Malaysia's leading opposition figure Anwar Ibrahim, a former deputy premier, rejoined parliament on Thursday, bringing him closer to his ambition of toppling the government and reforming the economy.
Anwar, once the protege of former prime minister Mahathir Mohamad, was forced from office in 1998 on corruption and sodomy charges he said were false and part of a political conspiracy to ruin his political ambitions.
A decade on, he rejoins parliament filled with his political enemies and scores of fellow opposition lawmakers united in his quest to boot out the Barisan Nasional coalition that has ruled the country for the past 50 years.
To do this he must win the backing of 30 legislators from the ruling coalition to get a majority in the 222-member parliament.
"I feel vindicated. I feel great that I am back," Anwar told reporters after he was sworn in a day before the government unveils the 2009 budget widely expected to contain populist spending measures.
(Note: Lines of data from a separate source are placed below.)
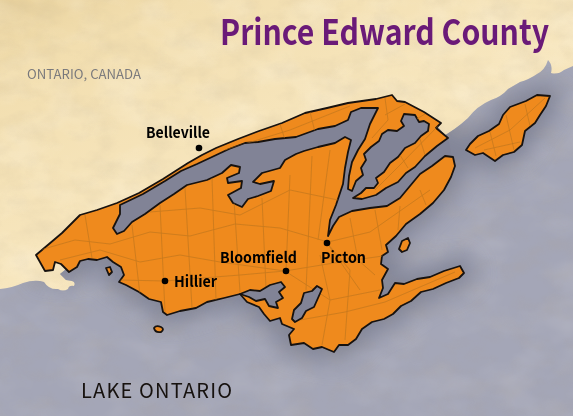
<!DOCTYPE html>
<html lang="en">
<head>
<meta charset="utf-8">
<title>Prince Edward County</title>
<style>
:root {
  --paper: #f2deaf;
  --paper-light: #f7e6be;
  --paper-dark: #e9d29d;
  --lake: #a4a6b7;
  --bay: #818396;
  --shade: #777a8d;
  --county: #ef8a1d;
  --road: #b9741f;
  --ink: #17120f;
  --title: #6a1a78;
  --caption: #77777b;
}
html, body { margin: 0; overflow: hidden; }
.map { display: block; width: 573px; height: 416px; }
text { font-family: "Noto Sans CJK JP", "Open Sans", sans-serif; }
.title { font-size: 35px; font-weight: 700; fill: var(--title); }
.region { font-size: 12.5px; fill: var(--caption); }
.lake-name { font-size: 20px; font-weight: 500; fill: var(--ink); }
.towns text { font-size: 15px; font-weight: 700; fill: #000; }
.land { fill: var(--county); stroke: var(--ink); stroke-width: 1.8; stroke-linejoin: round; }
.inlet { fill: var(--bay); stroke: var(--ink); stroke-width: 1.8; stroke-linejoin: round; }
.roads { fill: none; stroke: var(--road); stroke-width: 0.8; opacity: 0.75; }
</style>
</head>
<body>
<svg class="map" viewBox="0 0 573 416" role="img" aria-label="Map of Prince Edward County, Ontario, Canada">
  <defs>
    <filter id="soft" x="-20%" y="-20%" width="140%" height="140%"><feGaussianBlur stdDeviation="11"/></filter>
    <filter id="grain" x="0" y="0" width="100%" height="100%">
      <feTurbulence type="fractalNoise" baseFrequency="0.035 0.05" numOctaves="4" seed="8"/>
      <feColorMatrix values="0 0 0 0 0.42  0 0 0 0 0.35  0 0 0 0 0.25  0.9 0 0 0 -0.36"/>
    </filter>
    <filter id="mottle" x="0" y="0" width="100%" height="100%">
      <feTurbulence type="fractalNoise" baseFrequency="0.02 0.03" numOctaves="3" seed="21"/>
      <feColorMatrix values="0 0 0 0 1  0 0 0 0 0.97  0 0 0 0 0.9  1.2 0 0 0 -0.5"/>
    </filter>
    <linearGradient id="paper-tone" x1="0" y1="0" x2="0.6" y2="1">
      <stop offset="0" stop-color="var(--paper-dark)"/>
      <stop offset="0.14" stop-color="var(--paper)"/>
      <stop offset="0.5" stop-color="var(--paper-light)"/>
      <stop offset="1" stop-color="var(--paper)"/>
    </linearGradient>
    <path id="lake-shape" d="M0 289Q12 288 23 283Q35 279 44 282Q49 290 58 289Q63 292 68 289Q69 285 74 286Q76 282 72 281L66 280L60 274L120 225L250 160L350 128L440 138Q455 130 468 118Q477 106 491 100Q501 97 508 89L520 82Q530 79 537 74Q545 70 548 60Q553 65 551 73Q558 75 564 70L573 66V416H0Z"/>
    <clipPath id="lake-clip"><use href="#lake-shape"/></clipPath>
    <path id="county-shape" d="M36 255L49 244L62 233L80 215L97 210L117 203L139 193L163 179L188 163L202 155L216 148L238 139L259 131L282 123L305 113L327 108L348 103L376 99L392 95L397 101L405 102L424 112L441 123L436 128L448 138
      L437 146L425 156L415 167L406 173L398 182L386 188L376 195L362 199L353 198L361 193L366 188L374 188L378 183L376 178L384 172L390 163L398 157L405 148L415 143L421 136L428 131L429 124L424 121L419 122L415 115L404 114L401 121L404 126L397 131L388 130L382 134L379 141L371 147L364 154L366 160L361 168L363 175L356 181L352 191L348 189L349 176L352 162L358 150L365 139L370 124L378 108
      L361 108L351 112L348 120L335 126L318 129L296 137L275 139L258 142L245 143L229 149L212 157L197 164L181 171L165 181L143 194L120 205L120 214L113 228L117 234L124 231L132 222L145 214L160 203L174 194L187 185L207 180L222 173L231 165L240 167L239 173L227 178L228 183L242 181L241 188L228 195L233 203L242 207L248 199L258 196L271 191L274 181L260 184L253 182L262 173L280 168L285 160L296 154L304 151L318 147L335 143L345 137L351 140L348 152L345 168L343 184L336 205L330 220L328 236L333 226L339 217L352 211L370 208L387 206L400 198L410 186L420 174L432 166L445 156L453 157L455 166
      L451 177L444 190L433 203L420 214L406 224L396 236L386 245L388 252L382 256L381 264L388 269L382 280L383 288L379 298L388 294L395 283L404 284L417 279L430 277L444 271L460 266L464 273L459 278L446 283L433 289L421 292L411 301L401 306L393 314L384 319L372 322L362 329L356 339L348 345L339 345L334 352L322 347L313 349L304 343L291 345L289 335L294 329L282 324L280 318L270 321L264 314L259 307L247 302L240 294L224 298L207 302L196 308L180 311L167 315L163 312L161 302L149 299L139 292L126 285L119 282L124 275L121 267L113 262L107 257L97 260L88 259L80 261L77 267L69 272L61 264L55 262L53 270L45 271Z"/>
    <path id="east-island-shape" d="M466 150L470 144L478 136L489 131L499 124L503 115L510 107L526 101L537 95L550 96L546 106L540 115L535 123L525 131L522 145L514 152L503 155L495 161L483 153L475 155Z"/>
    <clipPath id="county-clip"><use href="#county-shape"/><use href="#east-island-shape"/></clipPath>
  </defs>

  <g id="ground">
    <rect width="573" height="416" fill="url(#paper-tone)"/>
    <rect width="573" height="416" filter="url(#mottle)" opacity="0.4"/>
    <use href="#lake-shape" fill="var(--lake)"/>
    <g clip-path="url(#lake-clip)">
      <rect width="573" height="416" filter="url(#mottle)" opacity="0.18"/>
      <g fill="var(--shade)" stroke="var(--shade)" stroke-width="22" filter="url(#soft)" opacity="0.75">
        <use href="#county-shape"/>
        <use href="#east-island-shape"/>
      </g>
    </g>
    <rect width="573" height="416" filter="url(#grain)" opacity="0.3"/>
  </g>

  <path id="inner-bays" fill="var(--bay)" d="M110 222L116 205L165 179L218 150L262 134L305 118L348 106L384 103L424 114L436 125L448 138L452 157L430 175L405 205L370 213L335 232L328 242L322 234L335 180L290 185L245 212L222 200L215 180L120 240Z"/>

  <g id="county">
    <use href="#county-shape" class="land"/>
    <use href="#east-island-shape" class="land"/>
    <path class="land" d="M154 328Q156 325 161 327Q165 329 161 332Q155 333 154 328Z"/>
    <path class="land" d="M399 249L402 241L408 238L410 243L407 250L402 252Z"/>
    <path class="land" d="M106 268L110 267L112 272L109 275Z"/>
    <g class="roads" clip-path="url(#county-clip)">
      <path d="M40 250L75 240L110 244L150 232L190 236L235 224L280 228L328 242L370 232L430 190"/>
      <path d="M60 260L100 250L140 262L180 255L220 262L285 271L340 262L390 255"/>
      <path d="M85 215L92 258M132 225L140 295M160 205L165 312M185 188L192 308M212 178L216 300M234 200L240 292M262 198L266 288M290 175L286 271M312 156L306 290M330 150L318 240"/>
      <path d="M150 212L200 208L240 215L290 190L338 200M120 280L165 281L240 275L285 271L330 300L380 290M300 320L345 312L385 302L455 272"/>
      <path d="M327 243L350 270L345 340M327 243L360 290M350 218L358 260L375 275M375 210L382 250M400 206L398 230M420 190L426 205M320 255L330 300L322 345"/>
      <path d="M225 150L290 130L350 106M280 124L285 140M310 112L315 132M385 98L388 120L372 138M405 104L385 115M425 114L415 120M438 126L400 165L375 190M400 155L408 168M420 139L425 155"/>
      <path d="M475 148L510 130L545 98M490 132L496 156M506 115L514 150M525 104L530 126M484 150L520 142"/>
    </g>
    <path class="inlet" d="M240 294L250 290L260 291L270 285L281 282L285 287L279 292L283 298L276 302L278 308L269 306L265 299L256 301L249 297Z"/>
    <path class="inlet" d="M292 319L294 310L301 303L304 293L312 291L317 286L322 289L318 298L314 307L306 311L302 318L295 322Z"/>
  </g>

  <g class="towns">
    <circle cx="199" cy="148" r="3.3"/>
    <text x="146" y="138" textLength="64" lengthAdjust="spacingAndGlyphs">Belleville</text>
    <circle cx="327" cy="243" r="3.3"/>
    <text x="321" y="263" textLength="45" lengthAdjust="spacingAndGlyphs">Picton</text>
    <circle cx="286" cy="271" r="3.3"/>
    <text x="220" y="263" textLength="77" lengthAdjust="spacingAndGlyphs">Bloomfield</text>
    <circle cx="165" cy="281" r="3.3"/>
    <text x="174" y="287" textLength="43" lengthAdjust="spacingAndGlyphs">Hillier</text>
  </g>

  <g id="headings">
    <text class="title" x="220" y="45" textLength="329" lengthAdjust="spacingAndGlyphs">Prince Edward County</text>
    <text class="region" x="27" y="79" textLength="114" lengthAdjust="spacingAndGlyphs">ONTARIO, CANADA</text>
    <text class="lake-name" x="81" y="398" textLength="151">LAKE ONTARIO</text>
  </g>
</svg>
</body>
</html>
But Anwar faces new charges for sodomy that could see him jailed for up to 20 years. All homosexual acts are a criminal offence in this mainly Muslim nation of 27 million people.
He denies the charges and says that despite a looming court case he will oust Barisan in a confidence vote in mid-September and implement wide-ranging economic reforms and eradicate rampant corruption.
Anwar faces court to answer the latest charges on Sept. 10. He was freed from jail in 2004 after a court quashed his earlier sodomy conviction but was still banned from seeking office until April 2008.
CHEERS FROM THE CHAMBER
Resurgent with that ban lifted, he won a resounding victory in a by-election on Tuesday in a seat vacated by his wife and his success to date has rattled the ruling coalition and undermined the leadership of Prime Minister Abdullah Ahmad Badawi.
The government has been on the back foot since losing its two-thirds majority in an election in March and there were calls on Wednesday for Badawi to quit.
In parliament on Thursday, Anwar was applauded from almost full opposition benches as he entered the chamber wearing Malay dress and a songkok black hat.
He was formally appointed as leader after he had taken his oath.
The government benches were less than half full and state television's live parliamentary coverage did not show Anwar's swearing in, starting only when a government minister rose to speak.
Anwar's three-party coalition has 82 MPs.
Before his fall from grace in the late 1990s, the 61-year-old was a star of the United Malays National Organisation (UMNO), which dominates the ruling coalition.
"Writing off Pakatan Rakyat's (Anwar's coalition) ability to entice BN MPs to defect is not something the UMNO leadership should do," commentator Zubaidah Abu Bakar wrote in the pro-government New Straits Times.
The prospect of prolonged political upheaval has hit Malaysian assets hard.
The ringgit currency and the stock market have fallen sharply since the opposition deprived Barisan of its two-thirds parliamentary majority.